■ **ASSIGNED TASK**: Using "pink" as the search string, find the matching lines below and copy them.

Collected data:
------

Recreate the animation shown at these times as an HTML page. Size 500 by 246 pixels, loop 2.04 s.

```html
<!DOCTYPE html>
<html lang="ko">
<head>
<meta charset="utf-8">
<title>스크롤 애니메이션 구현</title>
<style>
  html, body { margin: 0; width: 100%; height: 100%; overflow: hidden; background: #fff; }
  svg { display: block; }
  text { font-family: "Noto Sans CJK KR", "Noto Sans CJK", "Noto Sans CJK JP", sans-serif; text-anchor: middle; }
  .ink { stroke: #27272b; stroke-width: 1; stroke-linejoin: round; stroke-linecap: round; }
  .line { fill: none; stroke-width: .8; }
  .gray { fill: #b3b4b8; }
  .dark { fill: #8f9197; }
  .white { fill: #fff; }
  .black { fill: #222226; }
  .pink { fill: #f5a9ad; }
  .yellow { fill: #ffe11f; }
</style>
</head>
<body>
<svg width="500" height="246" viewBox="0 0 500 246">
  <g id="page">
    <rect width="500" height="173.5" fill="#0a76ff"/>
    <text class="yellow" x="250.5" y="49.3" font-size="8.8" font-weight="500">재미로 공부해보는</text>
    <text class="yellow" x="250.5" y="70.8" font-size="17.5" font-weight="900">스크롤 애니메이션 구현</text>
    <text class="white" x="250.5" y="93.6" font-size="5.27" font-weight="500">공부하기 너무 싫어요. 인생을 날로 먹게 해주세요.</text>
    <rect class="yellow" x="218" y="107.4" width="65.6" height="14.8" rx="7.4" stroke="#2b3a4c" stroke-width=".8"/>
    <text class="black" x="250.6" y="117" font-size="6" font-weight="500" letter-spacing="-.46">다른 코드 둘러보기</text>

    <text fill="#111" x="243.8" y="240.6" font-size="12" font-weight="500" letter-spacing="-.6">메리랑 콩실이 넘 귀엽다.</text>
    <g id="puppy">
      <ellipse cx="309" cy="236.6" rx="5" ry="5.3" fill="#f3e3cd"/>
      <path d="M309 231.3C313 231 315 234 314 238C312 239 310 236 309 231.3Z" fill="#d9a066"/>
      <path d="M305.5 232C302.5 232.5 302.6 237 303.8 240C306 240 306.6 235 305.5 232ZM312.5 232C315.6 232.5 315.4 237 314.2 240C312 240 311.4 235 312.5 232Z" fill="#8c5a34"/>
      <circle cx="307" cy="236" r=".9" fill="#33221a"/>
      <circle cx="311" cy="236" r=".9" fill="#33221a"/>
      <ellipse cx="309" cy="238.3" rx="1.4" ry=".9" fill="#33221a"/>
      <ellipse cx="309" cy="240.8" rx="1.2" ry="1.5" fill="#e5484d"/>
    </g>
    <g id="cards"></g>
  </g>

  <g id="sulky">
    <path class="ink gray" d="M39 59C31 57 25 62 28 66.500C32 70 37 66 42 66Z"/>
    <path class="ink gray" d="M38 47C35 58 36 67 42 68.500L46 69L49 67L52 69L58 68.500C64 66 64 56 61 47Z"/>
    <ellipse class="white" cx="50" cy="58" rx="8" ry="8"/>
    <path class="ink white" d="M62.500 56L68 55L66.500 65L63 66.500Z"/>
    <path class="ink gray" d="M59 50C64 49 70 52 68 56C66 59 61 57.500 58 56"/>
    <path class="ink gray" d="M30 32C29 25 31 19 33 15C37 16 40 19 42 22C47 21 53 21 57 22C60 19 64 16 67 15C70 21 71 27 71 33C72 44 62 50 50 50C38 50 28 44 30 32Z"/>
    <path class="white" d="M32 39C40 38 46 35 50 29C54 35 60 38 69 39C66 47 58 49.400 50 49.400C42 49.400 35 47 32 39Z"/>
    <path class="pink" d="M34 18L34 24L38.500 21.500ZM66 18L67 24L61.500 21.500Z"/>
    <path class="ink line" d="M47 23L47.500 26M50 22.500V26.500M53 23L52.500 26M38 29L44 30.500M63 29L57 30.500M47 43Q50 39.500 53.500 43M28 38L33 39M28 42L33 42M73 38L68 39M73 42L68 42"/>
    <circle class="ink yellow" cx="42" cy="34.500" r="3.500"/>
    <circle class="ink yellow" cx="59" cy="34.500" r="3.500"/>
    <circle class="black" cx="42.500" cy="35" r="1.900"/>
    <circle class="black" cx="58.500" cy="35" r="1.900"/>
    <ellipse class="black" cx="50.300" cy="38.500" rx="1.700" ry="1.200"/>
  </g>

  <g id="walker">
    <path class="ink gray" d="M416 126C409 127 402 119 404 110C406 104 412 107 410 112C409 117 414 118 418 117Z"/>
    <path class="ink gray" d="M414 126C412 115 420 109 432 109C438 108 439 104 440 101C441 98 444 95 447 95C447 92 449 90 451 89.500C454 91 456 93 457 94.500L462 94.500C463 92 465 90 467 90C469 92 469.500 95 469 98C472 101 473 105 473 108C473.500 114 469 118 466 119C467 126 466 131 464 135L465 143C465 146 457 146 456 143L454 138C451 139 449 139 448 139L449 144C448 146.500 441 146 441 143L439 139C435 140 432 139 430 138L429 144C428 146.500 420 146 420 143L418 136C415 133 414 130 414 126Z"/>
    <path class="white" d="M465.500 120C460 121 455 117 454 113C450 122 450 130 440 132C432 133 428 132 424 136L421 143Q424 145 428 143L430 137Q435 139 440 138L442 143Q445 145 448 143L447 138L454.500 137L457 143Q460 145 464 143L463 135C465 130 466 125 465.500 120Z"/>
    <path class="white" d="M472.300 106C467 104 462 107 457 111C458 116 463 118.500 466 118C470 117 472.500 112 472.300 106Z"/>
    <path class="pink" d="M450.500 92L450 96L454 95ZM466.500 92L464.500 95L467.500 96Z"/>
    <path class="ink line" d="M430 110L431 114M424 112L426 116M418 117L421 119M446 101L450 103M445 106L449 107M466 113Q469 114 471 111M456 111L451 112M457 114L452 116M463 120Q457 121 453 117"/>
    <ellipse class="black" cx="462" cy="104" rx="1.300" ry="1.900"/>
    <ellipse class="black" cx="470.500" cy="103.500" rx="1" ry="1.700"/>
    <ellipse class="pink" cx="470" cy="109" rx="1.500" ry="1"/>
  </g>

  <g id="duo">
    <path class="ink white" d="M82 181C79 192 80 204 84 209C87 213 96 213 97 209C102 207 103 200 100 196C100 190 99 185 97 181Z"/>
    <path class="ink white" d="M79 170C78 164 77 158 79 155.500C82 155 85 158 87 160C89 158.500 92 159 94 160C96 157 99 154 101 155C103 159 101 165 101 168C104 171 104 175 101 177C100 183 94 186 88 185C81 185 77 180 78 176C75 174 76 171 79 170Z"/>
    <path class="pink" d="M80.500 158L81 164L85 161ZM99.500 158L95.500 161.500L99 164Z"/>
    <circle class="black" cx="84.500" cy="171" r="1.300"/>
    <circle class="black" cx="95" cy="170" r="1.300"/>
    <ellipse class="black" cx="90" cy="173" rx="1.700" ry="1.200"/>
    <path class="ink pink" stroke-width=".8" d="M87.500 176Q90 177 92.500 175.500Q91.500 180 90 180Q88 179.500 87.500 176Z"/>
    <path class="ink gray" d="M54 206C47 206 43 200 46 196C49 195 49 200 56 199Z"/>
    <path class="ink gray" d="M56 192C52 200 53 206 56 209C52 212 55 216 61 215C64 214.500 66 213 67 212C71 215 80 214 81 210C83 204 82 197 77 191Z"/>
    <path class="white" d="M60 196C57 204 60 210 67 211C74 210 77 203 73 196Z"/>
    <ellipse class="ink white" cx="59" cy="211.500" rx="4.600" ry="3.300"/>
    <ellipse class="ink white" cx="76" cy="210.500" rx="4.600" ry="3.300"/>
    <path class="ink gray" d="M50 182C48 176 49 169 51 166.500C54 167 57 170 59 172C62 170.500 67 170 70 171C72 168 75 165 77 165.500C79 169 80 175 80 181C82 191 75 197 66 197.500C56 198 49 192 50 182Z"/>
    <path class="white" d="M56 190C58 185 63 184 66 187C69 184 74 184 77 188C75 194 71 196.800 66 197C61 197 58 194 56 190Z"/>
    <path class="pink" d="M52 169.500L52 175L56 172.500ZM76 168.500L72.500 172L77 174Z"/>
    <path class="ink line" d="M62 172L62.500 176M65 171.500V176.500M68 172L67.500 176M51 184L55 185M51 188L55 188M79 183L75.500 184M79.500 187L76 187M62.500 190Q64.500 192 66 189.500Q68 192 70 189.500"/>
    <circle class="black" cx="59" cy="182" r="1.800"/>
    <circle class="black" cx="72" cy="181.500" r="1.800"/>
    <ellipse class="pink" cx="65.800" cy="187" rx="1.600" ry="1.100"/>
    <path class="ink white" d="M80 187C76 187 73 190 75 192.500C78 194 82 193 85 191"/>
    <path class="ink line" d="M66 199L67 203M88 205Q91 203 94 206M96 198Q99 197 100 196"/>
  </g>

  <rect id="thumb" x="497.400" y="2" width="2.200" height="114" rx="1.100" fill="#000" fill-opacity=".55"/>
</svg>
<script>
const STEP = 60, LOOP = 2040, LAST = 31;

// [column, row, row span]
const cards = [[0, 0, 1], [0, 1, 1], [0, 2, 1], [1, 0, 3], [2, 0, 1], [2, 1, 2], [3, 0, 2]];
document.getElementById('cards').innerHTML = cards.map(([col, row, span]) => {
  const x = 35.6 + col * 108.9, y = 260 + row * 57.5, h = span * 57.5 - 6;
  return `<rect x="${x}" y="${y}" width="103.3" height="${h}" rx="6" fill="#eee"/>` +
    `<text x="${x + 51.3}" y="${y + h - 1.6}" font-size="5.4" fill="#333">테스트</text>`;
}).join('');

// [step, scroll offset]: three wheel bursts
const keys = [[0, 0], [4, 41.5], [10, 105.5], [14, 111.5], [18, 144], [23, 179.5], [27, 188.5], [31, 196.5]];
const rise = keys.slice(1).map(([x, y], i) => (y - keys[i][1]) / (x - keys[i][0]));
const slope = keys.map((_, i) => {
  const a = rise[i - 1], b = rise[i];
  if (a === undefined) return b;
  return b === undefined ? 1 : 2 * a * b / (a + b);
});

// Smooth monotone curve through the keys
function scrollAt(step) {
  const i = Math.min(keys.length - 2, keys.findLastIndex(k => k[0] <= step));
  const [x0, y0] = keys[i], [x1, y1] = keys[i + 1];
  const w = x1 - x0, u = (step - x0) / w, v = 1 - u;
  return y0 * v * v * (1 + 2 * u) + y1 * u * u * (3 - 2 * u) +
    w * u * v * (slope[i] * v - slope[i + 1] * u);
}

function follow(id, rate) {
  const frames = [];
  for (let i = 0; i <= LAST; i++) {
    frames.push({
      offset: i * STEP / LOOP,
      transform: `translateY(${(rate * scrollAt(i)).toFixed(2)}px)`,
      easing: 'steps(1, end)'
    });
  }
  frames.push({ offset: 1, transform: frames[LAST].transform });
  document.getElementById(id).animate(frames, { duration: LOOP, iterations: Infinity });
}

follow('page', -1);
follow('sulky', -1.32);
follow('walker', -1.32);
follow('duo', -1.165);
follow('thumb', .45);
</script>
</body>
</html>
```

------

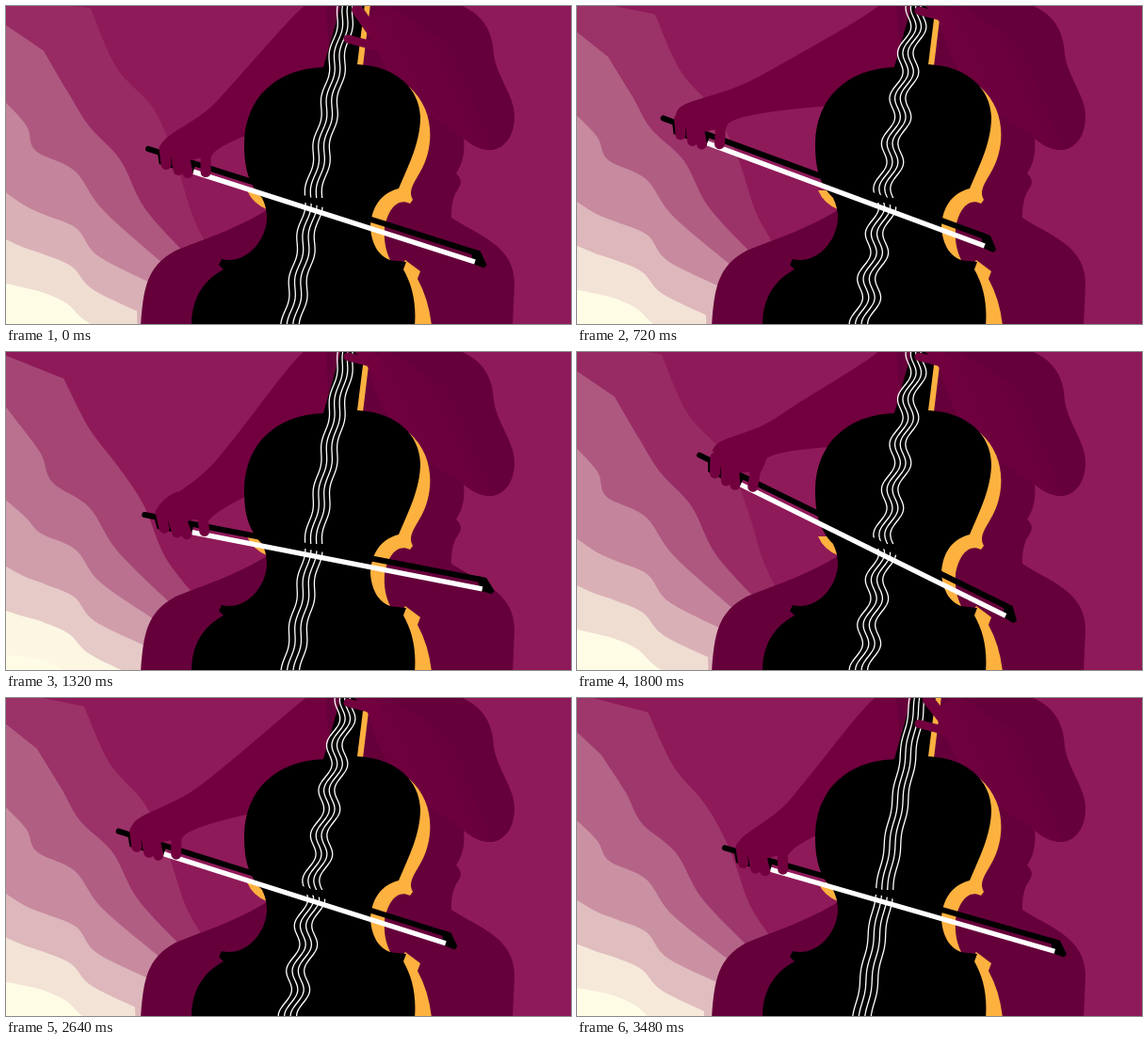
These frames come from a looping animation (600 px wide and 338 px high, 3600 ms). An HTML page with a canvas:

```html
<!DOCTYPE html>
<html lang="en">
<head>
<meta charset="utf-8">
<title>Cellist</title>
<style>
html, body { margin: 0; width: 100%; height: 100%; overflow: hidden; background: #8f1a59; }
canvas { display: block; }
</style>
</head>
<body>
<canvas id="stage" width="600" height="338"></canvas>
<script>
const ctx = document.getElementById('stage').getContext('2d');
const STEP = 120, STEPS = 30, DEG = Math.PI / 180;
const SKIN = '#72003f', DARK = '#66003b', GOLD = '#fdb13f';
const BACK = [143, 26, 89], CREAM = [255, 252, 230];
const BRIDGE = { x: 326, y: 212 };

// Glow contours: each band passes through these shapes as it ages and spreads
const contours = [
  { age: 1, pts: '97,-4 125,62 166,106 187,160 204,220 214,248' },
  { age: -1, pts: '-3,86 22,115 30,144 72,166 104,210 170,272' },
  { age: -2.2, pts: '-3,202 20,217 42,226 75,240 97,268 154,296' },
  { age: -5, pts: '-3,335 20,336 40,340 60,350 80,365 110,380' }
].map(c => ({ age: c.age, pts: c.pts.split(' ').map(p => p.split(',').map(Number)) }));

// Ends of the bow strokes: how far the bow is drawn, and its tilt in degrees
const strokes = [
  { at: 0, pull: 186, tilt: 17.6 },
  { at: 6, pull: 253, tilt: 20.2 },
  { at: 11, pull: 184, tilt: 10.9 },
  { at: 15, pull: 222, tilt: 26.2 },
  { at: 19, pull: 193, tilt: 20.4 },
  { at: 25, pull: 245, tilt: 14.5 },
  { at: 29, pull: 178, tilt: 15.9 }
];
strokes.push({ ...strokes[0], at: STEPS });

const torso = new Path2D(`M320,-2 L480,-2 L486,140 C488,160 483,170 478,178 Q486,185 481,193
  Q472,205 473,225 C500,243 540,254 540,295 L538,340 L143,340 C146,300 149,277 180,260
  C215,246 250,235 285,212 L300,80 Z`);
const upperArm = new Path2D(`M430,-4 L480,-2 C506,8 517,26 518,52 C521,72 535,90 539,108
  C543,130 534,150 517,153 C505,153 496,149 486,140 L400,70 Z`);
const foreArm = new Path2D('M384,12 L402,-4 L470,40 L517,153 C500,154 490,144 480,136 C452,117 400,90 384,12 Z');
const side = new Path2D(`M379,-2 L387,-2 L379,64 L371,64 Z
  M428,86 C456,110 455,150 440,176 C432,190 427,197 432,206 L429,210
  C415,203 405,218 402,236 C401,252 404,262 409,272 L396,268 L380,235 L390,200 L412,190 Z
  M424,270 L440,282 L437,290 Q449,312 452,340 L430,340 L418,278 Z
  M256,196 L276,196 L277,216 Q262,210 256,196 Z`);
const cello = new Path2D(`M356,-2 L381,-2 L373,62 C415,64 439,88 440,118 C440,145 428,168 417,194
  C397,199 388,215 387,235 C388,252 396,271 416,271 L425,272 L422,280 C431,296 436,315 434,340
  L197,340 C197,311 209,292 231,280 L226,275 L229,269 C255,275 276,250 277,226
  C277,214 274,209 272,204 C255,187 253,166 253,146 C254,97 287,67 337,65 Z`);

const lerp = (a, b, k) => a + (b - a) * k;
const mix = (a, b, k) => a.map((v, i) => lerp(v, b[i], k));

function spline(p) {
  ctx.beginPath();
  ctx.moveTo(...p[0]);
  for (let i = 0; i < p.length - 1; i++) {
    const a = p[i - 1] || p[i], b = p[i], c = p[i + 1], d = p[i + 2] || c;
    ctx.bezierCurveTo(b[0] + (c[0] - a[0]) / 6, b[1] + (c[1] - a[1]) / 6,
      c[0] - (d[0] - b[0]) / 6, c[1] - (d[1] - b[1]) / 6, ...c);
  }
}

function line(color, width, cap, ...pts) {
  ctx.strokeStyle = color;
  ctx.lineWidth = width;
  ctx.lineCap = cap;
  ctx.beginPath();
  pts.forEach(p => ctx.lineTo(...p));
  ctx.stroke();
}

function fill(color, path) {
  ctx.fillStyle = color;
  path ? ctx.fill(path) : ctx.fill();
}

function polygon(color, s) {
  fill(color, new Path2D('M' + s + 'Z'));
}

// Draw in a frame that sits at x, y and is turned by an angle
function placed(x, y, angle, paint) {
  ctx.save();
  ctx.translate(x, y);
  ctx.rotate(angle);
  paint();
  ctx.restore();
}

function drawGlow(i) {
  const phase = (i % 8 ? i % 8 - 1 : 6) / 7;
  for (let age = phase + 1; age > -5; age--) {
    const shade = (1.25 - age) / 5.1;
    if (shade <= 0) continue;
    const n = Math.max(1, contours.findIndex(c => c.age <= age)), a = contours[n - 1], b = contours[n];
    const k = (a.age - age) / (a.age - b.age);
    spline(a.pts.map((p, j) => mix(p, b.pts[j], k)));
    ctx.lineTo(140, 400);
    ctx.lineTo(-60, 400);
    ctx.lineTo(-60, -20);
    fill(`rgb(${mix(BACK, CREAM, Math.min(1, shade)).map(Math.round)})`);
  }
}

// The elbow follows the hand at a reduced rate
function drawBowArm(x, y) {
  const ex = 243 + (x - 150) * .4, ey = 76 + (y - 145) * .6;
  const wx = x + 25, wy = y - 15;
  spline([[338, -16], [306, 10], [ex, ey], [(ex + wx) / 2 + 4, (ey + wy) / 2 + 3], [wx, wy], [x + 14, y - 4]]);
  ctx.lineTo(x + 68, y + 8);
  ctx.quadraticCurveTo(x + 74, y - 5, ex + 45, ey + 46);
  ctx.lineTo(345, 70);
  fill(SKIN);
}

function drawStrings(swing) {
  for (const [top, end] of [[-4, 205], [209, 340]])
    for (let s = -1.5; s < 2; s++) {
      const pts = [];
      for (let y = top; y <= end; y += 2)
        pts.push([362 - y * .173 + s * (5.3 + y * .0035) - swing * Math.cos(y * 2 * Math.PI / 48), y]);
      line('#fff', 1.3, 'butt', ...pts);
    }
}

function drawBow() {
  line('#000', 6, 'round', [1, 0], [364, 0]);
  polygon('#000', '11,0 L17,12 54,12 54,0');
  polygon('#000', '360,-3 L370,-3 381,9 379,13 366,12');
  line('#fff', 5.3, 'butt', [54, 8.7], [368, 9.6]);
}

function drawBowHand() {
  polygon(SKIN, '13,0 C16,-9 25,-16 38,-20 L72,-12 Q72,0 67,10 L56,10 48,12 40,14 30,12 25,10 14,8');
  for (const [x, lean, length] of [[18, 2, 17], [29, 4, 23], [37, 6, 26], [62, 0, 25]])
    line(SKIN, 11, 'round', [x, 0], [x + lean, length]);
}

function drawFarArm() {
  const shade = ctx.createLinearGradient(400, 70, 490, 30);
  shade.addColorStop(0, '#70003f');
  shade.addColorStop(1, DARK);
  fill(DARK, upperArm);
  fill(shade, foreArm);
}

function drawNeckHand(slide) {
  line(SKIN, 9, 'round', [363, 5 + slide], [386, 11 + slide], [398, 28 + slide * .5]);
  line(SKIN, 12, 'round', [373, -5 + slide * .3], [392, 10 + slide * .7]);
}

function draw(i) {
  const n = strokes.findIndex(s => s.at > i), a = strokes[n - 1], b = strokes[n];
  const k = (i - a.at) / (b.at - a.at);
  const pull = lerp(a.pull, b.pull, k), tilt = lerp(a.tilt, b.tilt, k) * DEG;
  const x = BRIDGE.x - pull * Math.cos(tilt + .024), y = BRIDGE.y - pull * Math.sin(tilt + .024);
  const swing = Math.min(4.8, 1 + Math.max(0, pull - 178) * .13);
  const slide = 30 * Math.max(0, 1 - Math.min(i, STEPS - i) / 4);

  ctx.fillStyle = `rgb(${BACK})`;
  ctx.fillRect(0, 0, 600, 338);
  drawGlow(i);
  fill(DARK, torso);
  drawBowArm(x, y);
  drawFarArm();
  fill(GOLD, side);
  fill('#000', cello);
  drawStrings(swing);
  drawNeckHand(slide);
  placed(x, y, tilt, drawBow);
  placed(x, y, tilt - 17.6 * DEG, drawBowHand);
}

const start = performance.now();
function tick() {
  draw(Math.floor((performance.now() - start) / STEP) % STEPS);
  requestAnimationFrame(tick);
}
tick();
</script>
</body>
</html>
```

------

■ **OUTPUT OF THE EXERCISE**:
  .pink { fill: #f5a9ad; }
    <path class="pink" d="M34 18L34 24L38.500 21.500ZM66 18L67 24L61.500 21.500Z"/>
    <path class="pink" d="M450.500 92L450 96L454 95ZM466.500 92L464.500 95L467.500 96Z"/>
    <ellipse class="pink" cx="470" cy="109" rx="1.500" ry="1"/>
    <path class="pink" d="M80.500 158L81 164L85 161ZM99.500 158L95.500 161.500L99 164Z"/>
    <path class="ink pink" stroke-width=".8" d="M87.500 176Q90 177 92.500 175.500Q91.500 180 90 180Q88 179.500 87.500 176Z"/>
    <path class="pink" d="M52 169.500L52 175L56 172.500ZM76 168.500L72.500 172L77 174Z"/>
    <ellipse class="pink" cx="65.800" cy="187" rx="1.600" ry="1.100"/>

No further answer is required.